The Executive Officer’s Column
The Annual Meeting: A Learned Place and a Place to Learn
The Annual Meeting is a lively marketplace of ideas, a “social” location of scholarly dissemination and exchange, and an opportunity for networking and making and sustaining professional relationships. When we think of the Annual Meeting and why it is on our calendar year after year, we think of the riveting plenary where new questions were framed, the section session that sharpened our sociological lens, or the lively roundtable where our work-in-progress was fundamentally reshaped.
Annual Meetings are occasions to refresh our minds, soak in new knowledge, and reaffirm the value of the sociological in our lives. While the ASA membership was about the same size in 1980 as it was in 2000 (just under 13,000), the Annual Meeting has grown. In 1980, there were 3,331 paid registrants and 206 program sessions; in 1990, there 3,818 paid registrants and 312 program sessions; and in 2000, there were 4,793 paid registrants and 577 program sessions.
While the ASA Annual Meeting is very much driven by member interest and proposals, ASA is also reflective and deliberate in what it provides. Over the years, the Association has recognized the need to think creatively about the Annual Meeting both as a “learned place” and as a “place to learn.” In particular, the Association has developed a program of workshops that has much to offer attendees.
During the last 20 years, the number of workshops has grown and their definition and character have been honed. In 1980, there were some eight professional workshops to complement a roster of 10 didactic seminars. But, by 1990, there were 9 professional workshops and 11 teaching workshops, and, by 2000, there were 16 workshops related to the academic workplace, 21 professional workshops, and 29 teaching workshops (in addition to the didactics). Each educational element has a different point of emphasis.
Workshops have been well planned by session leaders and well received by attendees. Yet, even though ASA offers across-the-board more than 50 workshops and didactic seminars each year, we have not seized upon the opportunity to promote and feature what we do. For us, the 2002 Annual Meeting represents a new turn in that road.
- Didactic Seminars tend to be half or full day events, often on a new methodological approach or technique. Attending a didactic seminar provides a chance to engage with new material and be able to expand one’s sociological repertoire.
- Professional Workshops focus on topics and issues important to the professional development of sociologists—from writing books, articles, or grant proposals to better understanding ethical considerations in the conduct of research, sharing research with policymakers, or working effectively with the media. Some of these workshops target different career stages.

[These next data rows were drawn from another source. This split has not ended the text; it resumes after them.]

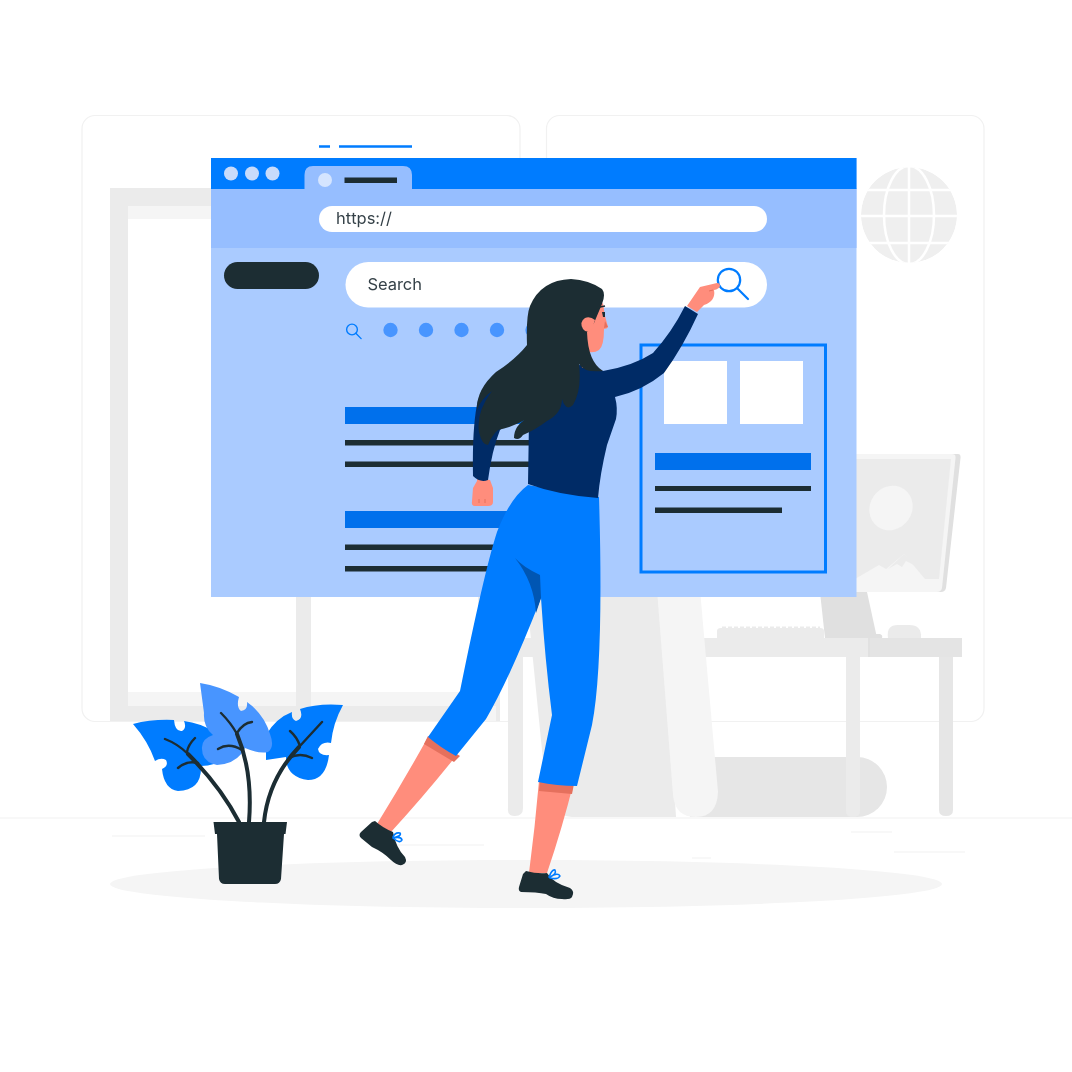
<!DOCTYPE html>
<html lang="en">
<head>
<meta charset="utf-8">
<title>Web search illustration</title>
<style>
:root {
  --blue: #007cff;
  --blue-mid: #4895ff;
  --blue-bar: #0070ec;
  --blue-shade: #0056b3;
  --toolbar: #96beff;
  --page: #aacbff;
  --dot: #c8dbfb;
  --navy: #002b66;
  --ink: #1c2d33;
  --skin: #ff8d7c;
  --skin-shade: #e5705d;
  --g1: #f5f5f5;
  --g2: #ebebeb;
  --g3: #e0e0e0;
  --white: #fff;
}
html, body { margin: 0; width: 1072px; height: 1072px; overflow: hidden; background: var(--white); }
svg { display: block; }
.blue { fill: var(--blue); }
.blue-mid { fill: var(--blue-mid); }
.bar { fill: var(--blue-bar); }
.navy { fill: var(--navy); }
.ink { fill: var(--ink); }
.skin { fill: var(--skin); }
.skin-shade { fill: var(--skin-shade); }
.white { fill: var(--white); }
.g1 { fill: var(--g1); }
.g2 { fill: var(--g2); }
.g3 { fill: var(--g3); }
.hairline { fill: none; stroke: #f1f1f1; stroke-width: 1.2; }
.outline { fill: none; stroke: var(--blue); stroke-linecap: round; stroke-linejoin: round; }
.stem { fill: none; stroke: var(--ink); stroke-width: 4; stroke-linecap: round; }
.vein { fill: none; stroke: var(--ink); stroke-width: 2.4; stroke-linecap: round; stroke-linejoin: round; }
.field-text { font: 400 16.5px Inter, "Open Sans", sans-serif; fill: #344047; }
</style>
</head>
<body>
<svg width="1072" height="1072" viewBox="0 0 1072 1072" role="img" aria-label="A woman pressing the search icon on a large browser window">
  <defs>
    <g id="magnifier">
      <circle cx="0" cy="0" r="11.2"/>
      <path d="M8 8 19 19"/>
    </g>
    <clipPath id="globe-clip"><circle cx="909" cy="215" r="48"/></clipPath>
  </defs>

  <g id="room">
    <rect class="hairline" x="82" y="115.500" width="438" height="606" rx="13"/>
    <rect class="hairline" x="546.500" y="115.500" width="437.500" height="606" rx="13"/>
    <path class="hairline" d="M0 818H1072M112 836H205M370 845H484M851 832H892M894 852H965M692 858H711"/>

    <g id="whiteboard">
      <rect class="g2" x="110" y="188" width="390" height="533"/>
      <rect class="white" x="128" y="206" width="350" height="500"/>
      <path class="g1" d="M128 206H240V219H128ZM128 692H478V706H128Z"/>
      <rect class="g2" x="296" y="590" width="15" height="116"/>
      <rect class="g1" x="478" y="706" width="18" height="15"/>
    </g>

    <g id="globe" clip-path="url(#globe-clip)">
      <circle cx="909" cy="215" r="48" fill="#efefef"/>
      <g fill="none" stroke="#fff" stroke-width="2.5">
        <ellipse cx="909" cy="215" rx="25" ry="49"/>
        <path d="M909 166V264M860 216H958M860 190H958M860 243H958"/>
      </g>
    </g>

    <g id="desk">
      <path class="g2" d="M508 640H523V808Q523 816 515 816T508 808Z"/>
      <rect class="g2" x="520" y="638" width="350" height="19"/>
      <rect class="g3" x="868" y="638" width="94" height="19" fill-opacity=".85"/>
      <path d="M939 657H953V810Q953 816 946 816T939 810Z" fill="#e6e6e6"/>
      <path d="M690 757H857A30 30 0 0 1 857 817H690Z" fill="#e6e6e6"/>
      <path class="g2" d="M846 657H860V811Q860 817 853 817T846 811Z"/>
      <path class="g2" d="M526 590H662L676 817H572Q550 815 546 790Z"/>
      <path class="g1" d="M657 590H700L718 792Q717 817 696 817T673 795Z"/>
      <path class="g2" d="M717 631Q717 628 721 628H820Q824 628 824 631V638H717Z"/>
      <path d="M722 628H820" stroke="#ebebeb" stroke-width="3" stroke-dasharray="4 2"/>
      <path class="g3" d="M820 592H867L877 638H825Z"/>
      <path class="g3" d="M848 634H880Q883 635 882 638H848Z"/>
      <path class="g2" d="M888 638Q886 625 898 625H909Q922 625 921 638Z"/>
    </g>

    <g id="monitor">
      <path class="g3" d="M840 454H958Q961 454 960.500 458L946 588Q945 592 941 592H840Z"/>
      <path class="g1" d="M840 454H952Q956 454 955.500 458L942 588Q941 592 937 592H840Z"/>
      <path class="g2" d="M840 459H951L939 579H840Z"/>
      <ellipse class="g1" cx="891" cy="508" rx="21" ry="23" transform="rotate(35 891 508)"/>
      <path class="g1" d="M855 579 879 565 886 569 904 554 925 579Z"/>
      <path class="g2" d="M888 569 904 554 916 566 906 561 902 567 897 564Z"/>
    </g>
  </g>

  <ellipse id="ground-shadow" class="g1" cx="526" cy="884" rx="416" ry="24"/>

  <g id="browser">
    <path d="M319 146.500H330M339 146.500H412" stroke="#007cff" stroke-width="2.4"/>
    <rect x="211" y="158" width="645.500" height="439" fill="var(--page)"/>
    <rect x="211" y="188" width="645.500" height="60" fill="var(--toolbar)"/>
    <rect class="blue" x="211" y="158" width="645.500" height="31"/>
    <g fill="var(--dot)">
      <circle cx="231" cy="173.500" r="7"/>
      <circle cx="252" cy="173.500" r="7"/>
      <circle cx="272.500" cy="173.500" r="7"/>
    </g>
    <path d="M304.500 189V175Q304.500 166 313 166H403Q412 166 412 175V189Z" fill="var(--toolbar)"/>
    <circle cx="325" cy="180" r="7" fill="#d5e5ff"/>
    <rect class="ink" x="344.500" y="177.500" width="52.500" height="5.500"/>

    <rect class="white" x="319" y="206" width="448" height="26" rx="13"/>
    <text class="field-text" x="336" y="224" textLength="56">https://</text>
    <rect class="ink" x="224" y="262" width="95" height="27" rx="13.500"/>
    <rect class="white" x="345.500" y="262" width="421.500" height="45.500" rx="22.700"/>
    <text class="field-text" x="367.500" y="289.500" textLength="54.500">Search</text>
    <use href="#magnifier" class="outline" stroke-width="2.200" transform="translate(729 280)"/>
    <use href="#magnifier" class="outline" stroke-width="2.900" transform="translate(352 329.500) scale(.48)"/>
    <g class="blue-mid">
      <circle cx="390.500" cy="330" r="7.200"/>
      <circle cx="426" cy="330" r="7.200"/>
      <circle cx="461.500" cy="330" r="7.200"/>
      <circle cx="497" cy="330" r="7.200"/>
      <circle cx="532.500" cy="330" r="7.200"/>
    </g>

    <g id="results">
      <path class="bar" d="M345 407H530V424H345ZM345 511H530V528H345Z"/>
      <path class="ink" d="M345 440H535V445.500H345ZM345 461.500H535V467H345ZM345 544.500H535V550H345ZM345 566H535V571.500H345Z"/>
    </g>

    <g id="side-card">
      <rect x="641" y="345" width="184.500" height="227" fill="none" stroke="#007cff" stroke-width="3"/>
      <path class="white" d="M664 361H727V424H664ZM740 361H803V424H740Z"/>
      <rect class="bar" x="655" y="453" width="156" height="17"/>
      <path class="ink" d="M655 486H811V491H655ZM655 507.500H782V513H655Z"/>
    </g>
  </g>

  <g id="plant">
    <path class="blue" d="M133 724Q152 719 174 720Q175 732 182 731Q187 728 184 721Q200 723 215 732L214 764Q208 766 201 766Q202 790 178 791Q164 789 162 769Q169 766 166 760Q161 757 155 761Q148 741 133 724Z"/>
    <path class="blue" d="M343 705Q318 703 300 709Q304 719 296 721Q291 719 292 712Q276 718 266 735L266 760L286 757Q286 777 308 780Q326 780 329 755Q319 756 318 749Q322 741 331 743Q333 723 343 705Z"/>
    <path class="blue-mid" d="M200 683Q220 686 239 697Q236 707 241 711Q248 710 247 702Q264 714 270 734Q275 747 268 752Q259 754 245 748Q237 764 217 765Q202 762 202 749Q201 739 213 735Q203 727 204 713Z"/>
    <path class="stem" d="M239 822C225 795 207 773 188 754M249 822Q253 772 237 734M264 822C267 793 280 767 299 747"/>
    <path class="vein" d="M188 754Q178 744 165 739M187 752Q188 745 195 738M198 763Q187 760 178 768M237 734Q231 723 221 713M237 733Q243 723 252 722M242 750Q229 742 218 749M299 747Q311 734 322 722M300 746Q297 737 290 731M289 758Q300 752 312 758"/>
    <path class="ink" d="M213.500 822H287L285.500 834H284L281 879Q280 884 275 884H225Q220 884 219 879L217 834H215Z"/>
  </g>

  <g id="woman">
    <g id="back-leg">
      <path class="skin" d="M428 737 456 756Q424 796 391 832L377 824Q403 782 428 737Z"/>
      <path class="skin-shade" d="M428 736 460 756 454 762 424 744Z"/>
      <path class="ink" d="M375 821Q383 828 393 832Q396 848 405 857Q408 863 402 865Q397 866 391 860Q383 852 372 847L361 838Q358 835 361 832L372 822Z"/>
      <path class="outline" stroke-width="1.600" d="M393 837Q395 832 400 833Q402 836 393 838Q401 836 402 840Q400 844 393 838"/>
    </g>
    <g id="front-leg">
      <path class="skin" d="M539 781H574Q562 829 547 873H529Q535 827 539 781Z"/>
      <path class="skin-shade" d="M540 781 574 784 572 794 539 791Z"/>
      <path class="ink" d="M526 871Q537 874 547 873Q553 883 570 888Q575 891 572 897Q570 900 562 899Q553 899 546 894Q537 892 521 892Q518 891 519 887L523 874Z"/>
      <path class="outline" stroke-width="1.600" d="M549 877Q552 869 555 870Q557 874 550 877Q558 872 560 876Q558 880 550 878"/>
    </g>
    <g id="trousers">
      <path class="blue" d="M528 485Q510 498 497 532Q484 572 460 691L428 737Q441 748 456 756L486 719Q510 678 541 598Q545 660 552 715L538 782Q557 786 577 786L592 725Q604 663 599 497Z"/>
      <path d="M515 558Q523 567 540 575L541 598 536 613Q534 582 515 558Z" fill="var(--blue-shade)"/>
    </g>

    <g id="left-arm">
      <path class="skin" d="M477 478 490 480 493 488V502Q493 506 488 506H475Q471 506 472 501L473 488 477 481Z"/>
      <path d="M479 499V503M485 499V503" stroke="#e5705d" stroke-width="1"/>
      <path class="navy" d="M478 400Q472 425 473 476Q480 483 488 480Q492 450 500 430L531 400 520 370Z"/>
    </g>
    <path id="sweater" class="navy" d="M535 378 583 364 603 371Q633 366 653 353Q672 332 685 306L698 314Q683 347 664 373Q642 391 615 397Q618 408 616 419L607 445Q600 474 598 498Q558 495 528 484L529 420Z"/>
    <g id="pointing-hand">
      <path class="skin" d="M687 306 700 287 717 283Q720 283 720 286Q719 289 714 290Q716 301 704 305L697 312Z"/>
      <path d="M713 290 709 291" stroke="#e5705d" stroke-width="1"/>
    </g>

    <g id="head">
      <path class="skin" d="M580 320 603 303Q604 315 608 327Q607 329 604 329Q604 346 599 350Q595 353 588 352Q588 360 592 366L582 368Z"/>
      <path class="skin-shade" d="M605 321 608 327 604 328Z"/>
      <path class="ink" d="M602 312H605V317H603Z"/>
      <path d="M600 307 605 306" stroke="#1c2d33" stroke-width="1.500"/>
      <path class="ink" d="M602 304Q606 294 602 289Q589 280 571 279Q541 280 530 306Q526 316 527 345Q516 359 496 372Q476 390 477 410Q481 399 492 391Q476 412 479 432Q482 445 488 445Q492 435 498 430Q514 427 528 418Q514 425 514 438Q519 441 523 435Q535 430 547 421Q562 413 562 399Q566 412 573 405Q582 390 579 364Q584 373 603 371Q588 362 587 332L594 323Z"/>
      <path class="skin" d="M595 320Q590 316 585 318Q579 322 583 329Q587 334 592 329Z"/>
    </g>
  </g>
</svg>
</body>
</html>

- Teaching Workshops center on ideas and strategies for teaching specific courses (e.g., “Teaching Introductory Sociology for the First Time” or “Teaching a Course on the Family”) or expose attendees to new techniques (e.g., “Teaching Using the Internet”).
- Academic Workshops are addressed to leading, managing, and thriving in the academic workplace. These workshops delve into issues like “Assessing your Sociology Library Collection,” “Preparing for a Program Review,” or “Chairing a Joint Department.”
The 2002 Program has several innovations to test the waters of a professional development program within the Annual Meeting. Most importantly, with the encouragement of President Barbara Reskin and ASA Council, the Association is more intentionally seeking to promote workshops and the training and learning component of the Annual Meeting. Much more emphasis is being placed on publicizing what is being offered to both usual attendees and wider audiences. We hope that the “training component” of the meeting is compelling enough so that sociologists will seek to attend regardless of other participation in the meeting. We hope too that employers across sectors will see the value of this training and offer financial support.
In addition, the Association is offering two extended “short-course” workshops for 2002 and introducing a credit-granting mechanism. The first is on Teaching Racial Profiling and will provide a more in-depth training component to the plenary and thematic sessions on Profiling Across Social Institutions. Those registering for this workshop will take an extended seminar in the morning, and then, after the plenary and thematic sessions, they will conclude with an extended session to strengthen the links between research on profiling and disparities and teaching about these issues. The second is on Human Research Protections in Sociology and the Social Sciences. This pre-day workshop will cover core issues in the ethics of research with human subjects and then will focus specifically on issues and procedures for addressing specific situations more commonplace in the social sciences.
ASA will offer certificates to attest to the successful completion of these courses. Attendees will register in advance and be expected to do some preparation to reap the benefit of this training. The course on profiling is intended to attract many new teachers of sociology who have not yet specialized in this area. It also aims to reach high school and community college teachers who seek training and certification of their knowledge. The course on ethics and human subjects research should attract attendees who want more in-depth training and knowledge than more general courses or web-based seminars can provide.
ASA Council has greeted the 2002 plan with considerable support and a commitment to continue a more “intentional” educational component in the years to come. The Association has been thinking creatively about how to have a large meeting under “one tent” where colleagues from all sectors of our profession can gather and gain. These new efforts at continuing education can draw in new audiences (e.g., high school teachers, practitioners, colleagues from aligned fields) and remind us that the Annual Meeting is not only a place to present but also an occasion to teach and to learn.—Felice J. Levine